Starting over isn’t easy, especially when you’ve cultivated a fiercely loyal fanbase over the course of a long and storied career.

Feed Me, however, embraces challenges head-on.

The renowned electronic music producer’s latest full-length album, which arrived by way of his own Sotto Voce imprint, is his most cohesive yet. From the funky, triumphant intro of “Big Kitten” to the electro-infused sound of “If It Bounces,” Feed Me is a complete change of pace from what fans have come to expect from the UK beatsmith.

The record is bold and fluid, eschewing digitized production in favor of analog instruments and synths. The expanse of instruments utilized throughout the album speaks to the acute attention of detail Feed Me had while writing it.

Feed Me Tasha Baxter is a longtime collaborator. What can you tell me about your relationship and the process of writing “Reckless?”

Feed Me: I’m an 80s child and I’ve seen a lot of 80s synthwave stuff come and go over the last few years now. Some of it has scratched the itch and some of them miss. I started to realize that I had something to say in that space. The longer I’ve done this, the more I’ve realized fidelity isn’t what I’m after. A lot of the equipment I bought to make this record was about lowering fidelity and finding ways to find new textures as a result. With ‘Reckless,’ I played the instruments on the track and played the synths. I was trying to capture a feeling about my situation. Once I got to a certain point, my friend Oscar came over to play the top guitar line and solo over it. Then, I put it on in the car and drove around at night which sounds cliche, but I wanted to write about how I felt when I was doing that anyway.

I wrote the song for Tasha. I wrote the guide vocal for her and her voice sits over it lovely. I’m actually in there too: in the refrain in the chorus, in the harmony, and in the bridge. I coached her through some of the phrasings. She found it a challenge because this is the first song she’s recorded that she hasn’t written. She has such a well-formed way of interpreting lyrics and timing. We had to really rehearse and do takes so she could get my phrasing. We had to make sure she was picking spots between drums and toms to emphasize syllables and things. It had to be specific. It was good fun and she did a great job. When I look back at the tracks we’ve worked on together it reminds me of how much of a happy experience it is to work with her.

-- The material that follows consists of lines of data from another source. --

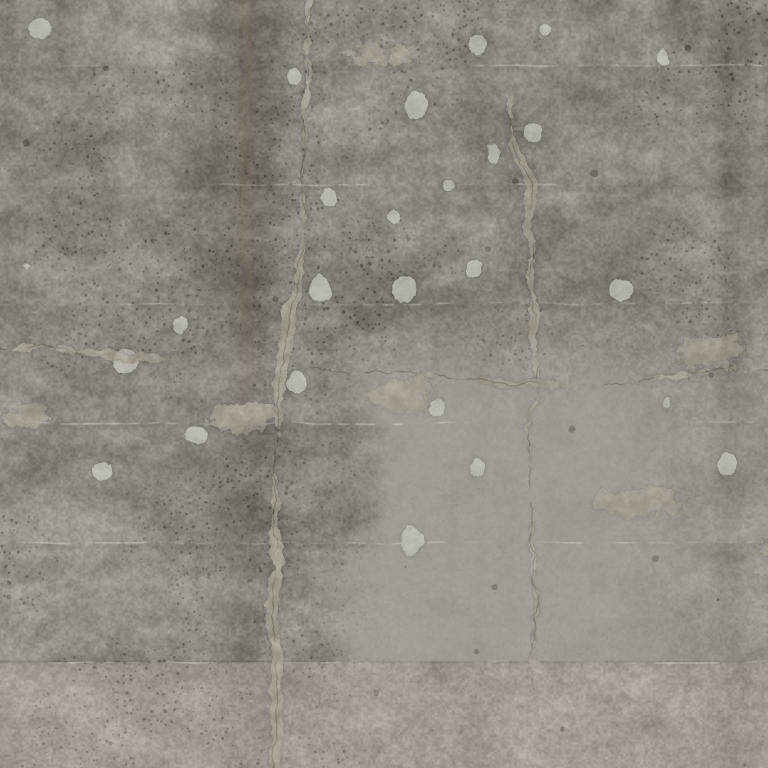
Write a Shadertoy shader that draws this texture.

```glsl
const vec3 WARM_TINT = vec3(0.0, -0.020, -0.047);
const vec3 FILLER = vec3(0.640, 0.612, 0.568);
const vec3 TAN_PATCH = vec3(0.640, 0.610, 0.565);
const vec3 PALE_PATCH = vec3(0.735, 0.720, 0.695);
const vec3 RUST = vec3(0.490, 0.440, 0.395);
const float WALL_TONE = 0.551;
const float PANEL_TONE = 0.622;
const float PLINTH_TONE = 0.622;
const float PLINTH_TOP = 0.138;
const float JOINT_STEP = 0.1555;
const float GRAIN = 0.070;
const float SPECKLE = 0.110;

float hash(vec2 p) {
    vec3 q = fract(p.xyx * 0.1031);
    q += dot(q, q.yzx + 33.33);
    return fract((q.x + q.y) * q.z);
}

float noise(vec2 p) {
    vec2 i = floor(p), f = fract(p);
    f = f * f * (3.0 - 2.0 * f);
    return mix(mix(hash(i), hash(i + vec2(1, 0)), f.x),
               mix(hash(i + vec2(0, 1)), hash(i + vec2(1, 1)), f.x), f.y);
}

float fbm(vec2 p) {
    float sum = 0.0, amp = 0.47;
    for (int i = 0; i < 5; i++) {
        sum += amp * noise(p);
        p = mat2(1.62, 1.22, -1.22, 1.62) * p + 17.3;
        amp *= 0.57;
    }
    return sum;
}

float bell(float x, float width) { return exp(-x * x / (width * width)); }

float cover(float d) {
    float px = 0.8 / iResolution.y;
    return 1.0 - smoothstep(-px, px, d);
}

// Signed distance to scattered, ragged ellipses
float scatter(vec2 p, float cells, float chance, vec2 size, float ragged, float seed) {
    vec2 cell = floor(p * cells);
    float d = 1.0;
    for (int j = -1; j <= 1; j++)
    for (int i = -1; i <= 1; i++) {
        vec2 id = cell + vec2(i, j) + seed;
        if (hash(id + 71.0) > chance) continue;
        vec2 h = vec2(hash(id), hash(id + 39.0));
        vec2 center = (id - seed + 0.1 + 0.8 * h) / cells;
        vec2 r = size * mix(0.35, 1.0, hash(id + 53.0)) * mix(vec2(0.75), vec2(1.1), h.yx);
        d = min(d, (length((p - center) / r) - 1.0) * min(r.x, r.y));
    }
    return d + ragged * (fbm(p * 60.0 + seed) - 0.5);
}

void paintPatch(inout vec3 col, float d, vec3 paint, float amount) {
    col -= 0.08 * amount * exp(-abs(d) / 0.0016);
    col = mix(col, paint, amount * cover(d));
}

// Crack with broken mortar of varying width and a dark hairline
void paintCrack(inout vec3 col, float across, float along, float width, float amount, float seed) {
    float swell = smoothstep(0.30, 0.70, fbm(vec2(along * 17.0, seed)));
    vec2 q = vec2(along, across);
    float edge = 0.011 * (fbm(q * 70.0 + seed) - 0.5);
    float side = 0.5 * width * (noise(vec2(along * 30.0, seed + 9.0)) - 0.5);
    float d = abs(across + side) - width * swell + edge;
    vec3 mortar = FILLER + 0.22 * (fbm(q * 75.0) - 0.5);
    paintPatch(col, d, mortar, amount * smoothstep(0.1, 0.35, swell));
    float hair = across + 0.007 * (fbm(vec2(along * 75.0, seed + 5.0)) - 0.5);
    col -= 0.13 * amount * cover(abs(hair) - 0.0008) * smoothstep(0.2, 0.6, noise(vec2(along * 45.0, seed)));
}

void mainImage(out vec4 fragColor, in vec2 fragCoord) {
    vec2 p = fragCoord / iResolution.xy;
    vec2 warp = vec2(fbm(p * 7.0 + 3.0), fbm(p * 7.0 + 41.0)) - 0.5;
    float cloud = fbm((p + 0.12 * warp) * vec2(5.0, 8.0)) - 0.5;
    float mottle = fbm((p + 0.03 * warp) * vec2(19.0, 34.0) + 9.0) - 0.5;
    float streak = 0.6 * noise(p * vec2(23.0, 1.6) + 4.0) + 0.4 * noise(p * vec2(75.0, 4.0)) - 0.5;
    float speckle = fbm(p * 125.0 + 6.0) - 0.5;

    // Regions: rough wall, smooth panel, plinth
    vec2 bent = p + 0.16 * vec2(cloud, mottle);
    float panel = smoothstep(0.43, 0.53, bent.x) * (1.0 - smoothstep(0.45, 0.60, bent.y))
                * (1.0 - 0.6 * smoothstep(0.80, 0.98, bent.x));
    float plinth = cover(p.y - PLINTH_TOP);
    float rough = 1.0 - 0.85 * panel;
    float upper = smoothstep(0.45, 0.95, p.y);

    float tone = mix(WALL_TONE, PANEL_TONE, panel) - 0.026 * upper;
    tone += rough * (0.16 * cloud + 0.20 * mottle) + streak * mix(0.03, 0.11, upper);
    tone -= rough * 0.045 * bell(bent.x - 0.45, 0.05) * (1.0 - upper);
    tone = mix(tone, PLINTH_TONE + 0.09 * cloud + 0.14 * mottle, plinth);

    // Vertical damp bands
    float damp = 0.070 * bell(p.x + 0.05 * mottle - 0.328, 0.042)
               + 0.040 * bell(p.x + 0.03 * cloud - 0.953, 0.020)
               + 0.030 * bell(p.x - 0.27, 0.025) * upper;
    tone -= damp * mix(1.0, 0.65, plinth);

    // Horizontal formwork joints
    float row = (p.y - PLINTH_TOP + 0.004 * (noise(p * vec2(24.0, 2.0)) - 0.5)) / JOINT_STEP;
    float seam = floor(row + 0.5);
    float joint = (row - seam) * JOINT_STEP;
    float worn = smoothstep(0.35, 0.8, noise(vec2(p.x * 9.0, seam * 7.0)))
               * smoothstep(0.15, 0.7, noise(vec2(p.x * 85.0, seam * 3.0)));
    tone += 0.12 * worn * cover(abs(joint) - 0.0011);
    tone -= 0.040 * rough * bell(joint + 0.004, 0.005) * (0.6 + 2.0 * mottle);
    tone -= 0.07 * bell(p.y - PLINTH_TOP, 0.0017) * noise(vec2(p.x * 30.0, 2.0));

    // Fine grain, speckle and dark pits
    float coarse = mix(1.0, 0.30, panel * (1.0 - plinth));
    tone += coarse * (GRAIN * (noise(p * 310.0) - 0.5) + SPECKLE * speckle);
    float pitted = rough * smoothstep(0.42, 0.64, fbm(p * 9.0 + 31.0));
    tone -= 0.14 * pitted * cover(scatter(p, 120.0, 0.40, vec2(0.0021), 0.002, 3.0));
    tone -= 0.13 * cover(scatter(p, 24.0, 0.05, vec2(0.005), 0.005, 8.0));
    vec3 col = tone + WARM_TINT + plinth * vec3(0.004, 0.0, -0.004);

    // Rust run
    float run = bell(p.x - 0.320 + 0.008 * mottle, 0.010) * smoothstep(0.38, 0.6, p.y);
    col = mix(col, RUST + 0.16 * mottle + 0.12 * speckle, 0.6 * run);

    // Spalled and plastered patches
    float aboveBase = smoothstep(0.17, 0.20, p.y);
    float spall = scatter(p, 5.0, 0.46, vec2(0.056, 0.026), 0.034, 12.0);
    paintPatch(col, spall, TAN_PATCH + 0.20 * mottle + 0.13 * speckle, 0.75 * aboveBase);
    float pale = scatter(p, 9.0, 0.30, vec2(0.015, 0.017), 0.012, 26.0);
    paintPatch(col, pale, PALE_PATCH + 0.14 * mottle + 0.08 * speckle, 0.9 * aboveBase);

    // Two vertical cracks and one horizontal crack
    float sway = 0.026 * (fbm(vec2(p.y * 14.0, 2.0)) - 0.5);
    float leftX = 0.352 + 0.05 * smoothstep(0.25, 0.95, p.y) + sway;
    float leftWidth = mix(0.0085, 0.0035, smoothstep(0.68, 0.76, p.y));
    paintCrack(col, p.x - leftX, p.y, leftWidth, 0.9, 2.0);
    float rightX = 0.692 - 0.037 * smoothstep(0.74, 0.88, p.y)
                 + 0.028 * (fbm(vec2(p.y * 16.0, 8.0)) - 0.5);
    float rightSpan = smoothstep(0.05, 0.16, p.y) * (1.0 - smoothstep(0.86, 0.89, p.y));
    paintCrack(col, p.x - rightX, p.y, mix(0.0025, 0.0075, smoothstep(0.5, 0.65, p.y)), 0.85 * rightSpan, 6.0);
    float levelY = 0.525 + 0.023 * cos(p.x * 4.36) + 0.024 * (fbm(vec2(p.x * 15.0, 5.0)) - 0.5);
    float levelSpan = 1.0 - smoothstep(0.20, 0.23, p.x) * (1.0 - smoothstep(0.39, 0.42, p.x));
    paintCrack(col, p.y - levelY, p.x, 0.0065, 0.85 * levelSpan, 11.0);

    fragColor = vec4(clamp(col, 0.0, 1.0), 1.0);
}
```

UDO Super 6. I also used a Korg MS700. I saw one in LA years ago and wished I bought it and it’s played in my mind ever since. When lockdown hit, I went on a hunt. I managed to track a guy down who had one since the mid-80s. He bought it from a psychedelic band in London. It’s an oddball synth. I played a lot of leads and background synths live over the track on that to get a little more organic stuff moving around. It doesn’t perfectly hold a tune. It doesn’t perfectly hold anything. Some of the synths I recorded on a four-track with a particularly bad cassette to pass the sounds from magnetics to binary. It’s a sort of a game of lo-fi tennis. Tell us a bit more about the instruments you used while writing the album.

Feed Me: I made a couple of decisions before writing this album. I wanted to make sure I was away from the computer as much as possible. I tried to lean towards items that I felt like I should be using. I always wanted a Red Special, so I spent a while finding the right version of that. It’s a guitar that I’ve been emulating for a long time as Feed Me but never had a direct path to. My LYRA-8 is a good example too. I’ve always benefitted creatively from trying to create eccentric situations within the project and generate results I didn’t necessarily ask for. It’s a machine after my own heart. I used a lot of modular synths. Almost all of the percussion was recorded here just to try to keep it organic. That’s always something I’ve wanted in my music.